Taxpayers have been losing money on public-lands grazing, and now the feds have a solution: Charge ranchers even less. Although the Government Accountability Office says the federal grazing program loses $123 million annually, the Forest Service and the BLM plan to cut the fee that ranchers pay to pasture a cow and calf on public land for one month. In 2005, an animal unit month cost $1.79; this year, it will cost $1.56 (HCN, 11/28/05: The Latest Bounce).
From Russia, with love, come drill rigs.
Colorado’s natural gas boom means that 80 drill rigs are
punching new wells full-time in the state — but busy energy
companies need at least 100 more rigs, says John Works, managing
director of Emerging Markets Finance International in Denver.

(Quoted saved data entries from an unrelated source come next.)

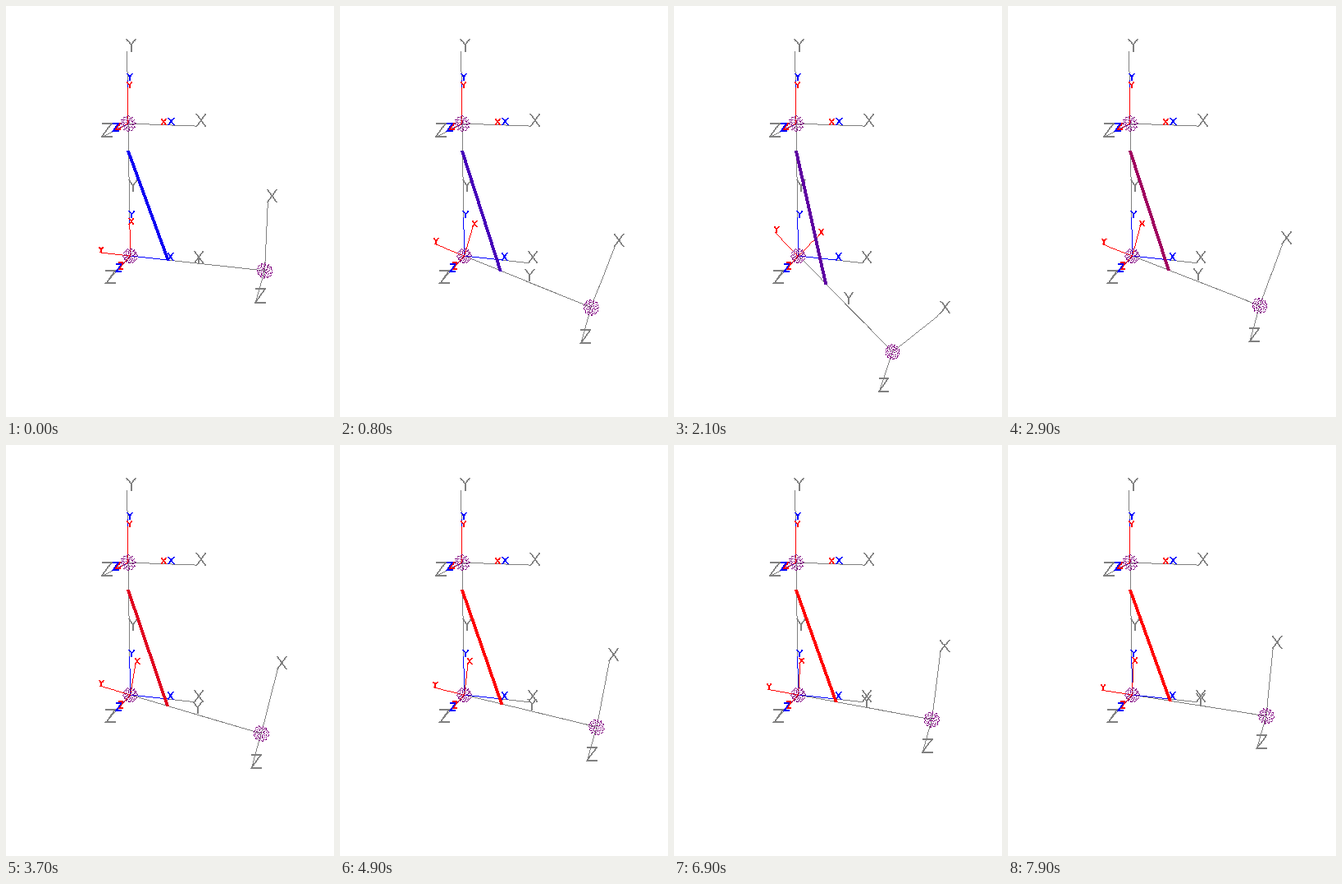
A matplotlib script for the animation above (8000 ms loop, 400 px wide and 500 px high).

```python
import numpy as np
import matplotlib.pyplot as plt
from matplotlib.animation import FuncAnimation

W, H, DPI = 400, 500, 100
FRAMES, STEP = 80, 100
GREY, RED, BLUE, PURPLE = (128, 128, 128), (255, 0, 0), (0, 0, 255), (128, 0, 128)

# perspective camera: rows give screen x, screen y and depth
CAMERA = np.array([[141.9, -11.0, -84.4, 151.5],
                   [-4.5, -169.1, -2.4, 304.0],
                   [-.07, -.057, -.208, 1.0]])

GLYPHS = {
    'X': [[(0, 0), (1, 1)], [(0, 1), (1, 0)]],
    'Y': [[(0, 1), (.5, .52), (1, 1)], [(.5, .52), (.5, 0)]],
    'Z': [[(0, 1), (1, 1), (0, 0), (1, 0)]],
}

ELBOW, SHOULDER = np.zeros(3), np.array([0, 1.0, 0])
WORLD = np.eye(3)
TURN = 1.95  # moment the falling arm is caught, in seconds


def elbow_angle(t):
    """Arm angle below horizontal: a fall, a quick catch, a slow lift."""
    def lift(s):
        return 2.6 + 1.45 * (7.9 - s)

    if t < TURN:
        deg = (lift(TURN) + 35) * np.sin(np.pi / 2 * t / TURN) ** 2
    else:
        deg = lift(t) + 35 / (1 + ((t - TURN) / .446) ** 2.1)
    return np.radians(deg)


def activation(t):
    """Muscle activation: a weak first response, then full effort."""
    if t < 2.5:
        return .05 + .34 * (1 - np.exp(-t / .75))
    return min(1, 1.03 - .65 * np.exp(-(t - 2.5) / .83))


def project(p):
    p = np.atleast_2d(p)
    q = np.c_[p, np.ones(len(p))] @ CAMERA.T
    return q[:, :2] / q[:, 2:], q[:, 2]


def sphere(radius=.053, stacks=10, slices=12):
    lat, lon = np.meshgrid(np.pi * np.arange(1, stacks) / stacks,
                           2 * np.pi * np.arange(slices) / slices)
    lat, lon = lat.ravel(), lon.ravel()
    return radius * np.c_[np.sin(lat) * np.cos(lon), np.sin(lat) * np.sin(lon), np.cos(lat)]


BALL = sphere()


class Canvas:
    """Hard-edged pixel drawing of points and lines in space."""

    def __init__(self):
        self.pixels = np.full((H, W, 3), 255, np.uint8)

    def plot(self, xy, color):
        x, y = np.floor(xy).astype(int).T
        inside = (x >= 0) & (x < W) & (y >= 0) & (y < H)
        self.pixels[y[inside], x[inside]] = color

    def stroke(self, a, b, color, width):
        span = np.abs(b - a)
        path = np.linspace(a, b, int(np.ceil(span.max())) + 1)
        minor = span.argmin()
        for k in range(width):
            shifted = path.copy()
            shifted[:, minor] += k - width // 2
            self.plot(shifted, color)

    def line(self, a, b, color, width=1):
        self.stroke(*project([a, b])[0], color, width)

    def letter(self, char, pos, size, color):
        (origin,), (depth,) = project(pos)
        scale = np.array([20, -27]) * size / depth
        for glyph in GLYPHS[char]:
            pts = origin + np.array(glyph) * scale
            for a, b in zip(pts, pts[1:]):
                self.stroke(a, b, color, 2)

    def axes(self, origin, frame, size, color, names='XYZ'):
        for name, axis in zip('XYZ', frame):
            if name in names:
                self.line(origin, origin + size * axis, color)

    def letters(self, origin, frame, size, color):
        for name, axis in zip('XYZ', frame):
            self.letter(name, origin + size * axis, size, color)

    def ball(self, center, frame):
        self.plot(project(BALL @ frame + center)[0], PURPLE)


def render(t):
    angle, act = elbow_angle(t), activation(t)
    c, s = np.cos(angle), np.sin(angle)
    arm = np.array([c, -s, 0])
    local = np.array([[s, c, 0], -arm, [0, 0, 1]])
    joints = ((SHOULDER, WORLD), (ELBOW, WORLD), (arm, local))

    cv = Canvas()
    cv.line(ELBOW, SHOULDER, GREY)
    cv.line(ELBOW, arm, GREY)
    for origin, frame in joints:
        cv.axes(origin, frame, .5, GREY)
        cv.letters(origin, frame, .5, GREY)

    cv.axes(SHOULDER, WORLD, .3, BLUE, 'YZ')
    cv.axes(SHOULDER, WORLD, .25, RED, 'YZ')
    cv.axes(ELBOW, WORLD, .3, BLUE)
    cv.axes(ELBOW, local, .25, RED)
    for origin, frame in ((SHOULDER, WORLD), (ELBOW, local)):
        cv.letters(origin, frame, .25, RED)
        cv.letters(origin, WORLD, .3, BLUE)

    muscle = (round(255 * act), 0, round(255 * (1 - act)))
    cv.line(np.array([0, .8, 0]), .3 * arm, muscle, 4)
    for origin, frame in joints:
        cv.ball(origin, frame)
    return cv.pixels


fig = plt.figure(figsize=(W / DPI, H / DPI), dpi=DPI, facecolor='white')
ax = fig.add_axes([0, 0, 1, 1])
ax.axis('off')
picture = ax.imshow(render(0), interpolation='nearest', aspect='auto')


def draw(i):
    picture.set_data(render(i * STEP / 1000))
    return picture,


anim = FuncAnimation(fig, draw, frames=FRAMES, interval=STEP, repeat=True,
                     repeat_delay=0, init_func=lambda: draw(0))
plt.show()
```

The
industry has been importing Chinese and Canadian drill rigs to meet
the demand; this spring, Works’ company plans to bring in 15
rigs from Russia and train local crews to run them (HCN, 10/17/05:
Overseas drill rigs head for the West).
coal-fired power plant gets a big tax break. The
Diné Power Authority plans to give Houston-based Sithe Global
Power a sweet deal, reducing by more than two-thirds the taxes that
Sithe would pay to the Navajo Nation to build and operate the
Desert Rock power plant on the reservation (HCN, 9/5/05: Pollution
for jobs: a fair trade?). All told, the Navajo Nation will get
$530.5 million instead of $1.64 billion during the plant’s
first 25 years.
Washington could become the
sixth Western state to set standards for renewable energy
requirements (HCN, 10/17/05: States lead charge against
global warming). A coalition of labor and environmental groups is
trying to get a measure onto the November ballot that would require
big utilities to get 15 percent of their electricity from renewable
sources by 2020. To the chagrin of the state’s big dam
operators, the measure’s definition of "renewable" does not
include hydroelectric power.